10

Lastly, appellant collaterally attacks his conviction on the grounds that he was under the influence of the narcotic heroin and was suffering from withdrawal during his trial. Hence, he claims that he was unable in any way to assist with his defense. The trial judge denied Schutz' motion without a hearing for the reason that this was not a proper ground for collateral attack. However, we have held to the contrary that incompetency at the time of pleading or trial constitutes grounds for relief in proceedings pursuant to a motion under section 2255.9 Since there are underlying facts alleged concerning Schutz' addiction to heroin which makes his claim of incompetency something more than a bald conclusory statement, and since the files and records in this case do not conclusively refute appellant's claim, an evidentiary hearing must be held to determine whether Schutz was incompetent at the time of his trial.10

11

The order of the trial court is affirmed on all of the points raised by appellant except the issue of mental competency at the time of trial. As to that issue only, the case is remanded with directions to conduct an evidentiary hearing, to make findings of fact pertinent to that issue and to enter an appropriate order thereon.

Notes:

1

Schutz v. United States, 395 F.2d 225 (10th Cir. 1968); cert. denied 394 U.S. 946, 89 S.Ct. 1279, 22 L.Ed.2d 479 (1969)

2

Kaufman v. United States, 394 U.S. 217, 89 S.Ct. 1068, 22 L.Ed.2d 227 (1969)

3

Palmer v. United States, 249 F.2d 8 (10th Cir. 1957);See Sanders v. United States, 373 U.S. 1, 83 S.Ct. 1068, 10 L.Ed.2d 148 (1963).

4

State v. Hart, 200 Kan. 153, 434 P.2d 999, 1004 (1968)

5

In this regard, note our previous opinion in this case, Schutz v. United States, 395 F.2d 225 at 228 (10th Cir. 1968)

6

The markings on the tools did not in any way deprive Schutz of the use of the tools. In fact, the whole point of marking the tools was that Schutz would continue to use them, and should he use them in burglarious activities, they could be easily traced back and linked to him

7
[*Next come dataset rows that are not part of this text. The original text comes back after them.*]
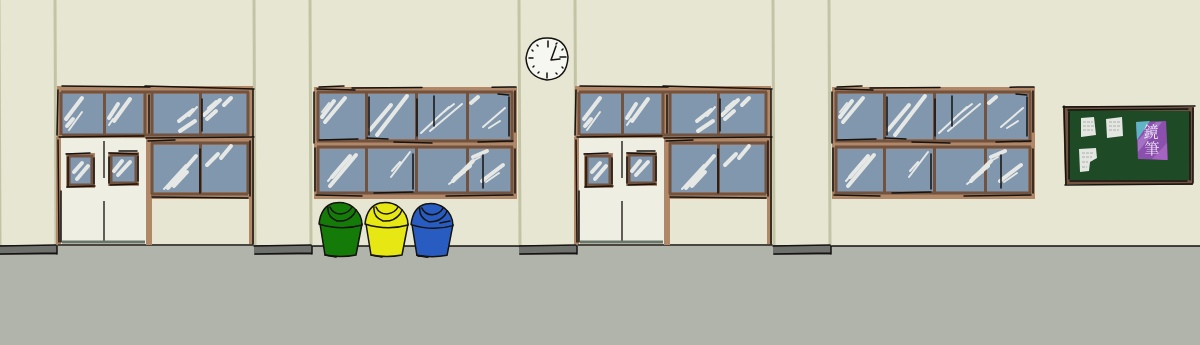
<!DOCTYPE html>
<html lang="ja">
<head>
<meta charset="utf-8">
<title>School corridor</title>
<style>
:root{--wall:#e7e6d2;--edge:#c3c4a5;--floor:#b0b4ab;--base:#6f716e;--wood:#b08868;--wood-dark:#71533f;--glass:#8197ae;--shine:#e6e8e6;--door:#efeee2;--ink:#15120f;--board:#1f4a26;--paper:#e4e6e2}
html,body{margin:0;overflow:hidden;background:var(--wall)}
svg{display:block;width:1200px;height:345px}
.wall{fill:var(--wall)}.floor{fill:var(--floor)}
.pillar-edge{stroke:var(--edge);stroke-width:3;fill:none}
.base{fill:var(--base)}
.wood{fill:var(--wood)}
.bar{fill:none;stroke:var(--wood-dark);stroke-width:3}
.glass{fill:var(--glass)}
.door{fill:var(--door)}
.shine{fill:none;stroke:var(--shine);stroke-width:4;stroke-linecap:round}
.thin{stroke-width:2}
.ink{fill:none;stroke:var(--ink);stroke-width:1.5;stroke-linecap:round;stroke-linejoin:round}
.bin{stroke:var(--ink);stroke-width:1.5;stroke-linejoin:round}
.poster-text{font:15px "Noto Serif CJK JP",serif;fill:#f3ecfa;text-anchor:middle}
</style>
</head>
<body>
<svg viewBox="0 0 1200 345" role="img" aria-label="School corridor with classroom doors, windows, bins, a clock and a notice board">
<defs>
  <g id="classroom-door">
    <rect class="door" x="61" y="139" width="86" height="105"/>
    <path class="wood" d="M57 86H253V138H57Z"/>
    <path class="wood" d="M56 137h5v107h-5ZM146 137h6v108h-6ZM249 137h5v107h-5ZM150 138H253V199H150Z"/>
    <path class="glass" d="M62 94h41v40h-41ZM106 94h37v40h-37ZM153 94h46v40h-46ZM202 94h45v40h-45ZM153 145h46v47h-46ZM202 145h45v47h-45Z"/>
    <path class="bar" d="M61 92H249M62 135H249M61 92V135M104.500 93V134M145 92V136M152 93V135M200.500 93V134M248 92V135M151 143H249M152 143V194M200.500 144V193M248 143V194M151 194H248"/>
    <g class="shine">
      <path d="M66 119L82 98M67 126L73 119M109 118L118 104M114 121L130 99M179 121L193 110M180 131L195 121M204 115L220 100M207 119L216 111M224 105L231 98M168 188L196 156M174 186L187 172M207 165L218 154M221 158L231 146"/>
      <path class="thin" d="M69 130L82 112M109 125L113 119M189 116L197 107M164 189L186 165M208 108L216 101"/>
    </g>
    <path class="ink" d="M62 86L150 87M145 86L254 89M58 90L57 135M59 137L144 136M146 138L254 137M149 95V133M202 99V131M200 149V193M152 197L248 198M148 141L175 140M250 141V196M253 90V244M58 140L59 242M61 242V191"/>
    <path d="M104 141V242" stroke="#302e29" stroke-width="1.500" stroke-dasharray="37 23 60"/>
    <path d="M62 242H145" stroke="#69776a" stroke-width="3"/>
    <path class="wood" d="M66 153h29v35h-29ZM108 152h31v34h-31Z"/>
    <path class="glass" d="M70 157h21v27h-21ZM112 156h23v26h-23Z"/>
    <path class="bar" d="M69 156h23v29h-23ZM111 155h25v28h-25Z"/>
    <path class="shine" d="M74 172L82 163M77 179L88 166M114 171L122 161M118 175L130 162"/>
    <path class="ink" d="M66 154L90 153M68 157V186M67 187L95 186M94 158V184M109 153L138 154M119 151H137M109 157V183M110 185L138 184M138 156V181"/>
  </g>
  <g id="window-row">
    <rect class="wood" x="314" y="87" width="203" height="112"/>
    <path class="glass" d="M319 94h46v45h-46ZM368 94h47v45h-47ZM418 94h48v45h-48ZM469 94h41v45h-41ZM319 149h46v43h-46ZM368 149h47v43h-47ZM418 149h48v43h-48ZM469 149h41v43h-41Z"/>
    <path class="bar" d="M317 92H513M317 141H513M317 147H513M317 193H512M318 92V141M366.500 92V141M416.500 92V141M467.500 92V141M512 92V141M318 147V194M366.500 147V194M416.500 147V194M467.500 147V194M512 147V194"/>
    <g class="shine">
      <path d="M322 117L334 101M325 122L345 98M370 130L391 105M377 135L407 96M330 186L356 155M332 177L350 156M453 181L473 161" stroke-dasharray="60"/>
      <path d="M471 103L478 97M482 181L503 165M473 157L487 151M455 178L470 166" />
      <path class="thin" d="M322 112L329 103M421 133L449 107M430 131L462 104M440 115L454 104M483 127L505 108M489 128L500 121M328 181L345 161M391 177L410 152M392 171L400 162M449 184L465 172M473 161L480 157M486 182L499 173"/>
    </g>
    <path class="ink" d="M319 87L344 86M317 89L355 90M352 88L516 87M515 91V132M314 92V143M369 97V135M367 138L388 139M417 99V136M434 96V126M498 94L509 95M509 97V136M319 140L358 139M394 142L432 143M478 142L513 141M315 148V191M413 154V189M316 195L362 196M374 193L413 192M446 196L513 195M515 149V193M483 155V188" stroke-dasharray="70"/>
  </g>
  <g id="pillar">
    <rect class="wall" x="254" y="0" width="57" height="246"/>
    <path class="pillar-edge" d="M254 0L255 246M310 0L311 246"/>
    <rect class="base" x="254" y="245" width="58" height="10"/>
    <path class="ink" d="M254 246L311 245M255 254L312 253M312 246V254"/>
  </g>
  <g id="bin">
    <path class="bin" d="M320 224L325 255Q341 258 356 255L362 224Z"/>
    <path class="bin" d="M319 224Q321 206 334 203Q345 201 353 207Q362 214 362 225Q341 231 319 224Z"/>
    <path class="ink" d="M328 207Q327 217 337 221Q348 222 354 214L356 210M330 207Q333 214 341 214Q349 213 352 207M325 255L336 257"/>
  </g>
</defs>

<rect class="wall" width="1200" height="345"/>
<rect class="floor" y="246" width="1200" height="99"/>
<path class="ink" d="M57 245H254M311 246H519M575 245H773M830 246H1200"/>

<g id="pillars">
  <use href="#pillar" x="-255"/>
  <use href="#pillar"/>
  <use href="#pillar" x="265"/>
  <use href="#pillar" x="519"/>
</g>
<use href="#classroom-door"/>
<use href="#classroom-door" x="518"/>
<use href="#window-row"/>
<use href="#window-row" x="518"/>

<g id="recycling-bins">
  <use href="#bin" fill="#157b08"/>
  <use href="#bin" x="46" fill="#e6e713"/>
  <use href="#bin" transform="translate(100 4) scale(.975 .985)" fill="#285cc0"/>
  <path class="ink" d="M440 223L450 221M418 256L428 257"/>
</g>

<g id="wall-clock">
  <path d="M547 38Q566 38 568 57Q567 79 547 80Q527 77 526 58Q529 38 547 38Z" fill="#f7f7f2" stroke="#15120f" stroke-width="1.500"/>
  <path class="ink" d="M548 41V47M560 57H566M547 73V78M529 58H533M537 45L538 46M532 50L533 51M556 44L557 43M562 50L563 49M533 67L534 66M538 73L539 72M556 73L557 74M562 67L563 68"/>
  <path class="ink" d="M556 46L551 60L560 59"/>
</g>

<g id="notice-board">
  <path d="M1063 106L1194 107L1193 185L1065 184Z" fill="#71533f"/>
  <path d="M1068 110L1190 111L1189 180L1069 180Z" fill="var(--board)"/>
  <path class="ink" d="M1063 107L1195 106M1068 110L1188 109M1064 106L1066 184M1069 112V179M1065 185L1192 184M1070 181H1187M1193 108V183M1190 112V180"/>
  <path d="M1081 118L1094 117L1096 135L1081 137ZM1106 119L1122 117L1123 136L1107 138ZM1079 149L1096 148L1097 158L1090 162L1089 171L1080 172Z" fill="var(--paper)"/>
  <path d="M1083 122H1093M1083 126H1094M1083 130H1093M1109 122H1120M1109 126H1120M1109 130H1119M1082 153H1094M1082 157H1092M1082 162H1088M1082 167H1087" stroke="#a9b0a9" stroke-dasharray="3 1"/>
  <path d="M1136 122L1166 121L1168 160L1138 159Z" fill="#8b50ae"/>
  <path d="M1136 122L1150 121L1137 140Z" fill="#5fb4c6"/>
  <path d="M1138 140L1156 122H1162L1138 152Z" fill="#a472c4"/>
  <path d="M1152 159L1167 143V160Z" fill="#a664c2"/>
  <text class="poster-text" x="1151" y="137">鏡</text>
  <text class="poster-text" x="1152" y="154">筆</text>
</g>
</svg>
</body>
</html>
Prince v. United States, 352 U.S. 322, 77 S.Ct. 403, 1 L.Ed.2d 370 (1957);Cf. Heflin v. United States, 358 U.S. 415, 79 S.Ct. 451, 3 L.Ed.2d 407 (1959); Jenkins v. United States, 361 F.2d 615 (10th Cir. 1966).

8

Glazerman v. United States, 421 F.2d 547 (10th Cir. 1970); Romonito v. United States, 400 F.2d 618 (10th Cir. 1968); Marteney v. United States, 218 F.2d 258 (10th Cir. 1955)

9

Sanders v. United States, 373 U.S. 1, 83 S.Ct. 1068, 10 L.Ed.2d 148 (1963); Kienlen v. United States, 379 F.2d 20 (10th Cir. 1967); Butler v. United States, 361 F.2d 869 (10th Cir. 1966); Nunley v. United States, 364 F.2d 825 (10th Cir. 1966); McDonald v. United States, 341 F.2d 378 (10th Cir. 1965)

10

Machibroda v. United States, 368 U.S. 487, 82 S.Ct. 510, 7 L.Ed.2d 473 (1962); Walker v. Johnston, 312 U.S. 275, 61 S.Ct. 574, 85 L.Ed. 830 (1941); Sciberras v. United States, 404 F.2d 247 (10th Cir. 1968)